(YOUR INSTRUCTIONS) Copy out each line below that has the word "canvas" in it.

Document images with source code:
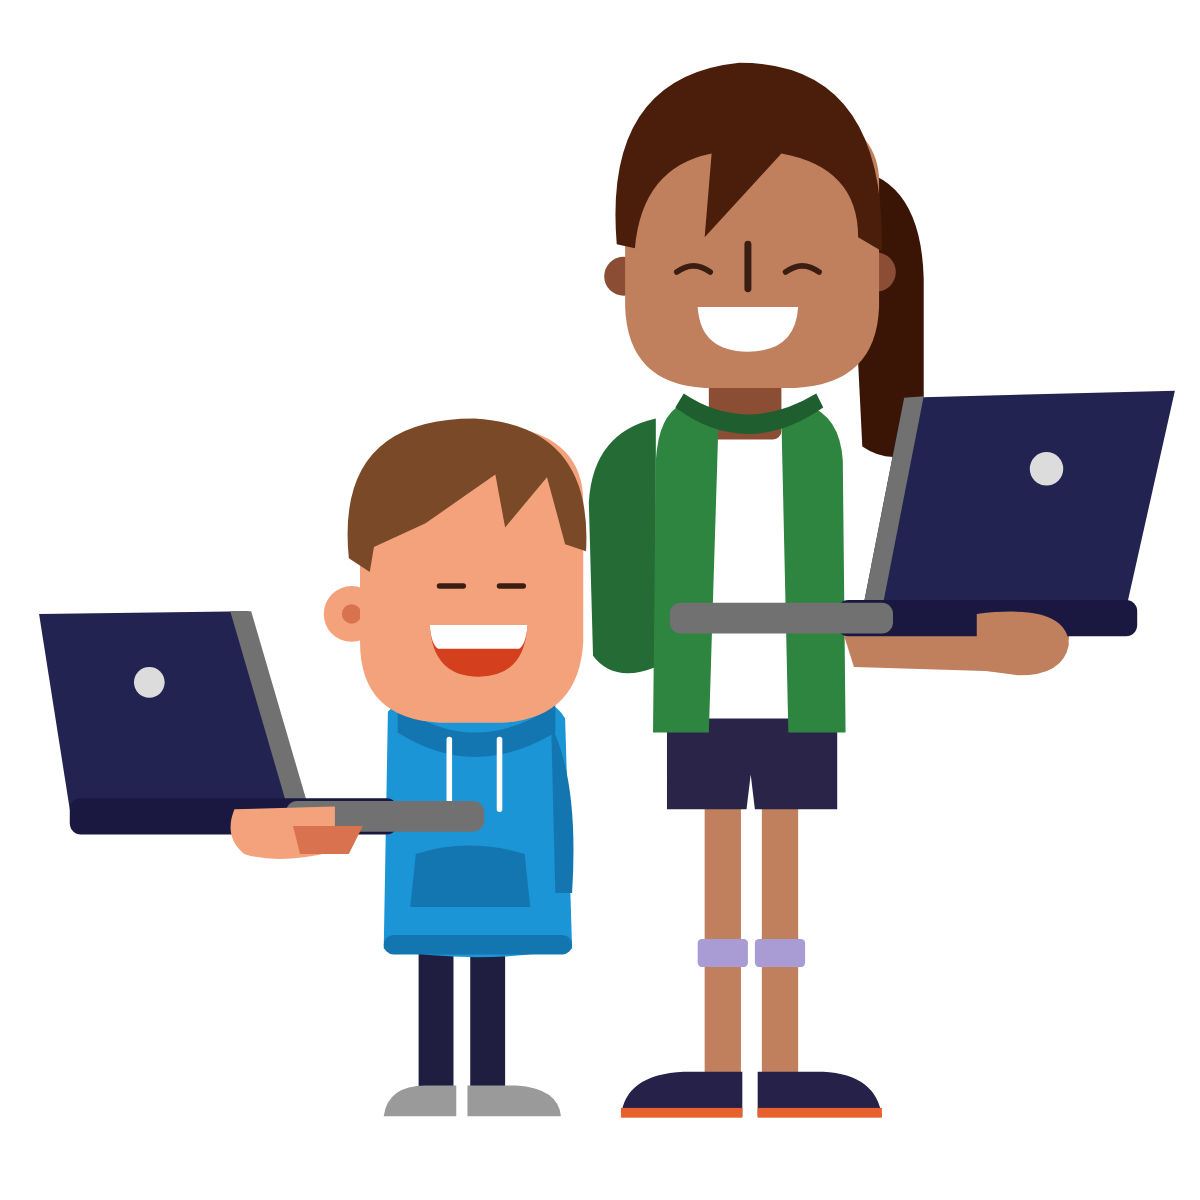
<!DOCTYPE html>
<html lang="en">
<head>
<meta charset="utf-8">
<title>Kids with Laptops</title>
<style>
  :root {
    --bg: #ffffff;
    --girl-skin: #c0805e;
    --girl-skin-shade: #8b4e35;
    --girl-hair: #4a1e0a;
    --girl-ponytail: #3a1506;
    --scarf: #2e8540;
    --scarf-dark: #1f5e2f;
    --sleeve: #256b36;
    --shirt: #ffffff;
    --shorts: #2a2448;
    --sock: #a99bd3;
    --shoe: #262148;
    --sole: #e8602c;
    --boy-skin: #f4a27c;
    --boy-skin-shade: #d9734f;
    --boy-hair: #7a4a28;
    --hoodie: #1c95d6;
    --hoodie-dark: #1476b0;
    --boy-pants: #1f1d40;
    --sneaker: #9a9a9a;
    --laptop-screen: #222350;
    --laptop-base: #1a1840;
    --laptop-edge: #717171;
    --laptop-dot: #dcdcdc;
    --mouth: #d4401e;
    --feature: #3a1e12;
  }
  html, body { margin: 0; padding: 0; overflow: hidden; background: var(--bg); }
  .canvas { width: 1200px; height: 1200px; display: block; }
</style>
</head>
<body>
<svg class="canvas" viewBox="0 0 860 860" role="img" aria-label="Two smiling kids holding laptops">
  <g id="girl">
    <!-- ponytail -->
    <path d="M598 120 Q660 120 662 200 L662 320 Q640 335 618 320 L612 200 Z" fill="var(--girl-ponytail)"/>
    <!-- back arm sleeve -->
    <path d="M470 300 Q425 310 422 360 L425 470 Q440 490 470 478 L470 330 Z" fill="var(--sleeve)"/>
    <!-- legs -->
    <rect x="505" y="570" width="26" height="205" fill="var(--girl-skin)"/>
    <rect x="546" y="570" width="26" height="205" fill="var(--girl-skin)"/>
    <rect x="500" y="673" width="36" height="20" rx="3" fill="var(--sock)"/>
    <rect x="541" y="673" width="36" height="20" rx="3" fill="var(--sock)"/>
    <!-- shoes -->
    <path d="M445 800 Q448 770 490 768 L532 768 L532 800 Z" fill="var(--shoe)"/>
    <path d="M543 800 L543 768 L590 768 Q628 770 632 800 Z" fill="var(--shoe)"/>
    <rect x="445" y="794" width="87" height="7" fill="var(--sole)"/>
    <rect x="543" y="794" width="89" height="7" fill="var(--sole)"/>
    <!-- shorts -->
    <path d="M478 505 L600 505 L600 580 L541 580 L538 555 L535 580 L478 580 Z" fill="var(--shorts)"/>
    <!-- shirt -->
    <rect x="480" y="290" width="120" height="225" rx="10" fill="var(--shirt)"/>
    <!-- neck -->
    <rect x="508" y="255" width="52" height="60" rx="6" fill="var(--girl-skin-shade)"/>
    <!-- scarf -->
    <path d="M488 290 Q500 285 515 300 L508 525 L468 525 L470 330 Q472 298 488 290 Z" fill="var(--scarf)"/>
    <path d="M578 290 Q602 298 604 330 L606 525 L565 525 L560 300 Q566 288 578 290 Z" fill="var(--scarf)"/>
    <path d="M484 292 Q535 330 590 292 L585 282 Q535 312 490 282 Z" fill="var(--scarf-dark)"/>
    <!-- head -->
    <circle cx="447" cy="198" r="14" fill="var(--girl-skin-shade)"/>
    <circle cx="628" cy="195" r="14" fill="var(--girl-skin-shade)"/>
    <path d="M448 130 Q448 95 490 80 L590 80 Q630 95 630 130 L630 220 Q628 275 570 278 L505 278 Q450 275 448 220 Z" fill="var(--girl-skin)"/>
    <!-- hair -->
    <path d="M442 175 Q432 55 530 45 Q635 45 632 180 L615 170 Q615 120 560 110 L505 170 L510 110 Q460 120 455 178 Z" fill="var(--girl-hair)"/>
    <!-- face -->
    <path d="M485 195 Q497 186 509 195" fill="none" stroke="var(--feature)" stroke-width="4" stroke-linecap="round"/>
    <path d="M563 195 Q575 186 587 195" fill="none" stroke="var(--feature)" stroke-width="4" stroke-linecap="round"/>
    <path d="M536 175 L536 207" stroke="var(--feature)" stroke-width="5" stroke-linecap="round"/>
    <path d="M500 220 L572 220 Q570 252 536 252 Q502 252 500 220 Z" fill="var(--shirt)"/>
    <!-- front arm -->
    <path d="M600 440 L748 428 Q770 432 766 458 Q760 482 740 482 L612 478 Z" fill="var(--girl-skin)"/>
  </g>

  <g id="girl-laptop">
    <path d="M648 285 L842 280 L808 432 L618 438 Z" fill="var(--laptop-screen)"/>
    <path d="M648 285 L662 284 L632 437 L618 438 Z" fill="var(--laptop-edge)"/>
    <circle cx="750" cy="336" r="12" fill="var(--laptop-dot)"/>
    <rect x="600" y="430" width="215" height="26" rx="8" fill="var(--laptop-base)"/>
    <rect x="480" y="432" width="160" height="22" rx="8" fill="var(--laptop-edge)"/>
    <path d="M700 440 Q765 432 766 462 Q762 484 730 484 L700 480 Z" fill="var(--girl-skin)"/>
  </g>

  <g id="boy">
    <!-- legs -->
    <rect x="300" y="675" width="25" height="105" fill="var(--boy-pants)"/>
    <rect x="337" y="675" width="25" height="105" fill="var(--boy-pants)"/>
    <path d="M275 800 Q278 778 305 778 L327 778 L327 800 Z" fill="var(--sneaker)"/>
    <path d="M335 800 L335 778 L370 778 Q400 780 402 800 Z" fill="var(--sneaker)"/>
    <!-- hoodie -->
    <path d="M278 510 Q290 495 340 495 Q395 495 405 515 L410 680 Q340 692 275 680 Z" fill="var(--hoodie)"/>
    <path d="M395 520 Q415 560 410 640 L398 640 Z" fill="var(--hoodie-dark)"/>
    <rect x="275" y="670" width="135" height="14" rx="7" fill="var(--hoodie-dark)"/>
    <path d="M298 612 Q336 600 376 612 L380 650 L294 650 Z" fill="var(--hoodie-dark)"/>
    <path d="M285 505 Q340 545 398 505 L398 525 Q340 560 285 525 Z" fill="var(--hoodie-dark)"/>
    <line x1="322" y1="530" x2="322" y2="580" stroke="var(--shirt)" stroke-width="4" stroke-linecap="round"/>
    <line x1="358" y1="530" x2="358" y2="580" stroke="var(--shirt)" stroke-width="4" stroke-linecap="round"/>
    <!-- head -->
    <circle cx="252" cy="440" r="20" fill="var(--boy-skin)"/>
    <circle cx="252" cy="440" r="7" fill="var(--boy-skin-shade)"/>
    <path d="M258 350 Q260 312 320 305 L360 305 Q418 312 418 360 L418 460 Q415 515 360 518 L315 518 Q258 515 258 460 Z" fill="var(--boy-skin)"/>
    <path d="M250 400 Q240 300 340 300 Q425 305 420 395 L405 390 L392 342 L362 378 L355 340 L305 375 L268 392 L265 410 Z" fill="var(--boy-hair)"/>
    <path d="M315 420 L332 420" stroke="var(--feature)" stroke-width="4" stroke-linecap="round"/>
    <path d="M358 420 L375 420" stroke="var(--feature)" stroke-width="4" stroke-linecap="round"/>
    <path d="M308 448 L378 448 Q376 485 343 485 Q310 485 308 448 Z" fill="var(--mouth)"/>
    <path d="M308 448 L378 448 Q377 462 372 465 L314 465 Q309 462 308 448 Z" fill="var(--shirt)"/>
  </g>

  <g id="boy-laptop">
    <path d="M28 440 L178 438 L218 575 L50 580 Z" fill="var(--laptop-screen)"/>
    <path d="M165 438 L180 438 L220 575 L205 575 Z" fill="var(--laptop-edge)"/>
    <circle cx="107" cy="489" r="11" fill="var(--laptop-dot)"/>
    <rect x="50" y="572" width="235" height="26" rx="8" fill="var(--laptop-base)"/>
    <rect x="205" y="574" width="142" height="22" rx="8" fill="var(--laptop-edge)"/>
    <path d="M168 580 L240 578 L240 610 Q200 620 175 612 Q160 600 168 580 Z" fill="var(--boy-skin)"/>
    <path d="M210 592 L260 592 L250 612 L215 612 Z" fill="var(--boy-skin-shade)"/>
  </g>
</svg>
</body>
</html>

(ANSWER TO THIS PROBLEM)
  .canvas { width: 1200px; height: 1200px; display: block; }
<svg class="canvas" viewBox="0 0 860 860" role="img" aria-label="Two smiling kids holding laptops">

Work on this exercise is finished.